Another fifteen minutes passed and the moon counter-clocked across the face of the sun. The horns of the crescent sun tilted from West towards South. Clouds thickened and the sun faded from view. I took a look without the special glass and could not see because the sun was too bright, despite the cloak of clouds. My passing glance left momentary spots drifting before my eyes. I retreated to the kitchen table with pin-holed paper and magnifying lens to wait for sufficient clarity of light.
At 3:20 pm, an hour after a cloud hid the sun, the sun and moon continue to mostly hide while I sought glimpses of dark orb moving left across bright orb. The wind gusted stronger confirming that clouds moving in and fronts on the move were a great influence than was the moon passing before the sun.
The sparrows quieted down either because they had sufficient seed or because they’ve moved on to better pickings. Sunlight does not fall brightly again on the kitchen table.
3:45 pm, through my special eye protection glasses the clouds were black, they moved like waves of varying thicknesses over the sun, washing from right to the left side, where the black rim of the moon lingered before the sun. The moon that began at about 5, if the sun’s face were a clock, had swung around to 9. From there the moon continued to exit off to the left growing smaller in length and width.
By 4 pm, the inverted bite of apple had slipped away. Sun was round, complete once more. Moon and sun had gone their separate ways across the sky.

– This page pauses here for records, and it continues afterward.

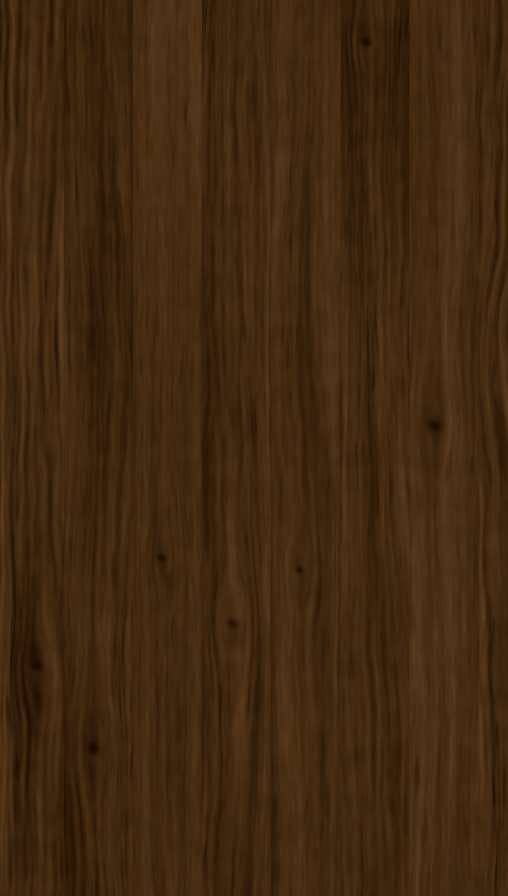
Reproduce this texture procedurally as a Shadertoy shader.

```glsl
const vec3 DEEP_BROWN = vec3(0.135, 0.070, 0.012);
const vec3 WALNUT = vec3(0.258, 0.157, 0.058);
const vec3 LIGHT_WALNUT = vec3(0.370, 0.245, 0.125);
const float STAVE_WIDTH = 0.0772;
const float FIRST_SEAM = 0.071;

// Tone and grain strength of each stave, left to right
const vec2 STAVES[8] = vec2[8](
    vec2(0.47, 1.55), vec2(0.47, 0.95), vec2(0.62, 0.60), vec2(0.46, 1.10),
    vec2(0.53, 0.85), vec2(0.46, 1.15), vec2(0.61, 0.70), vec2(0.51, 1.50));

float hash(vec2 p) {
    vec3 q = fract(vec3(p.xyx) * 0.1031);
    q += dot(q, q.yzx + 33.33);
    return fract((q.x + q.y) * q.z);
}

vec2 gradient(vec2 cell) {
    float angle = 6.2832 * hash(cell);
    return vec2(cos(angle), sin(angle));
}

float gradientNoise(vec2 p) {
    vec2 i = floor(p), f = p - i;
    vec2 u = f * f * f * (f * (f * 6.0 - 15.0) + 10.0);
    vec2 e = vec2(1.0, 0.0);
    float low = mix(dot(gradient(i), f), dot(gradient(i + e.xy), f - e.xy), u.x);
    float high = mix(dot(gradient(i + e.yx), f - e.yx), dot(gradient(i + e.xx), f - e.xx), u.x);
    return mix(low, high, u.y);
}

// Bell-shaped falloff with separate width and height
float bell(vec2 d, vec2 size) {
    d /= size;
    return exp(-dot(d, d));
}

// Pushes the grain aside around a knot; returns the shift and the darkening
vec2 knot(vec2 p, vec2 centre, float size) {
    vec2 d = p - centre;
    d.x += 0.25 * d.y * bell(d, vec2(0.02));
    float shift = -0.75 * d.x * bell(d, size * vec2(2.6, 6.0));
    float core = bell(d, size * vec2(0.75, 0.6));
    float tail = bell(d, size * vec2(0.8, 6.0));
    return vec2(shift, 0.5 * core + 0.2 * tail);
}

// Streaks along the length, from broad bands to fine fibres
float grain(vec2 p, float strength) {
    float broad = gradientNoise(p * vec2(34.0, 1.1));
    float band = gradientNoise(p * vec2(95.0, 2.2) + 17.0);
    float fine = gradientNoise(p * vec2(190.0, 6.0) + 41.0);
    float fibre = gradientNoise(p * vec2(260.0, 34.0) + 73.0);
    return 0.30 * broad + strength * (0.30 * band + 0.30 * fine) + 0.17 * fibre;
}

// Short dark pores
float pores(vec2 p) {
    float dash = gradientNoise(p * vec2(230.0, 17.0) + 120.0);
    float patches = 0.5 + gradientNoise(p * vec2(28.0, 2.5) + 9.0);
    return smoothstep(0.12, 0.48, dash) * clamp(patches, 0.0, 1.0);
}

vec3 woodColour(float tone) {
    vec3 shade = mix(DEEP_BROWN, WALNUT, clamp(2.0 * tone, -0.2, 1.0));
    return mix(shade, LIGHT_WALNUT, clamp(2.0 * tone - 1.0, 0.0, 1.2));
}

void mainImage(out vec4 fragColor, in vec2 fragCoord) {
    vec2 p = fragCoord / iResolution.y;

    // Staves glued side by side
    float across = (p.x - FIRST_SEAM) / STAVE_WIDTH + 1.0;
    float index = floor(across);
    float seam = min(fract(across), 1.0 - fract(across)) * STAVE_WIDTH;
    vec2 stave = STAVES[int(clamp(index, 0.0, 7.0))];

    // Slow sway and small wobble of the grain
    vec2 q = p;
    q.x += 0.018 * gradientNoise(vec2(p.x * 9.0, p.y * 2.3) + index * 7.3);
    q.x += 0.003 * stave.y * gradientNoise(vec2(p.x * 30.0, p.y * 13.0) + index);

    // Sparse knots in each stave
    float dark = 0.0;
    for (int i = 0; i < 2; i++) {
        vec2 seed = vec2(index + 3.0, float(i) * 5.0 + 11.0);
        float place = mix(0.25, 0.75, hash(seed)) + index - 1.0;
        vec2 centre = vec2(FIRST_SEAM + place * STAVE_WIDTH, 0.5 * (float(i) + hash(seed + 21.0)));
        float present = step(0.45, hash(seed + 47.0));
        vec2 effect = present * knot(p, centre, mix(0.006, 0.012, hash(seed + 63.0)));
        q.x += effect.x;
        dark += effect.y;
    }
    q += vec2(index * 3.71, index * 5.13);

    // Tone from grain, cross figure, pores and seams
    float tone = stave.x + grain(q, stave.y);
    tone += 0.14 * gradientNoise(p * vec2(5.0, 2.5) + 31.0);
    tone += 0.07 * gradientNoise(q * vec2(16.0, 48.0) + 55.0);
    tone -= 0.24 * pores(q) + dark;
    tone -= 0.07 * (1.0 - smoothstep(0.0, 0.004, seam));

    fragColor = vec4(woodColour(tone), 1.0);
}
```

NOTE: The photograph was taken on August 22, 2017 by a student of Tom Hallock, Associate Professor of English at the University of Southern Florida, St. Petersburg. Tom and I were colleagues in John Elder’s nonfiction writing workshop at Orion’s Breadloaf Conference. John distributed what Annie Dillard called her finest essay, Dillard experiencing an eclipse. Tom distributed the article to his students and here it is in the photograph. I was most thrilled and envious to see the student had found a tree with pinhole-camera leaves projecting many eclipses onto Dillard’s piece. During the eclipse I searched the dozen or so small trees around my house for this solar effect without success. With students there are always wonderful discoveries.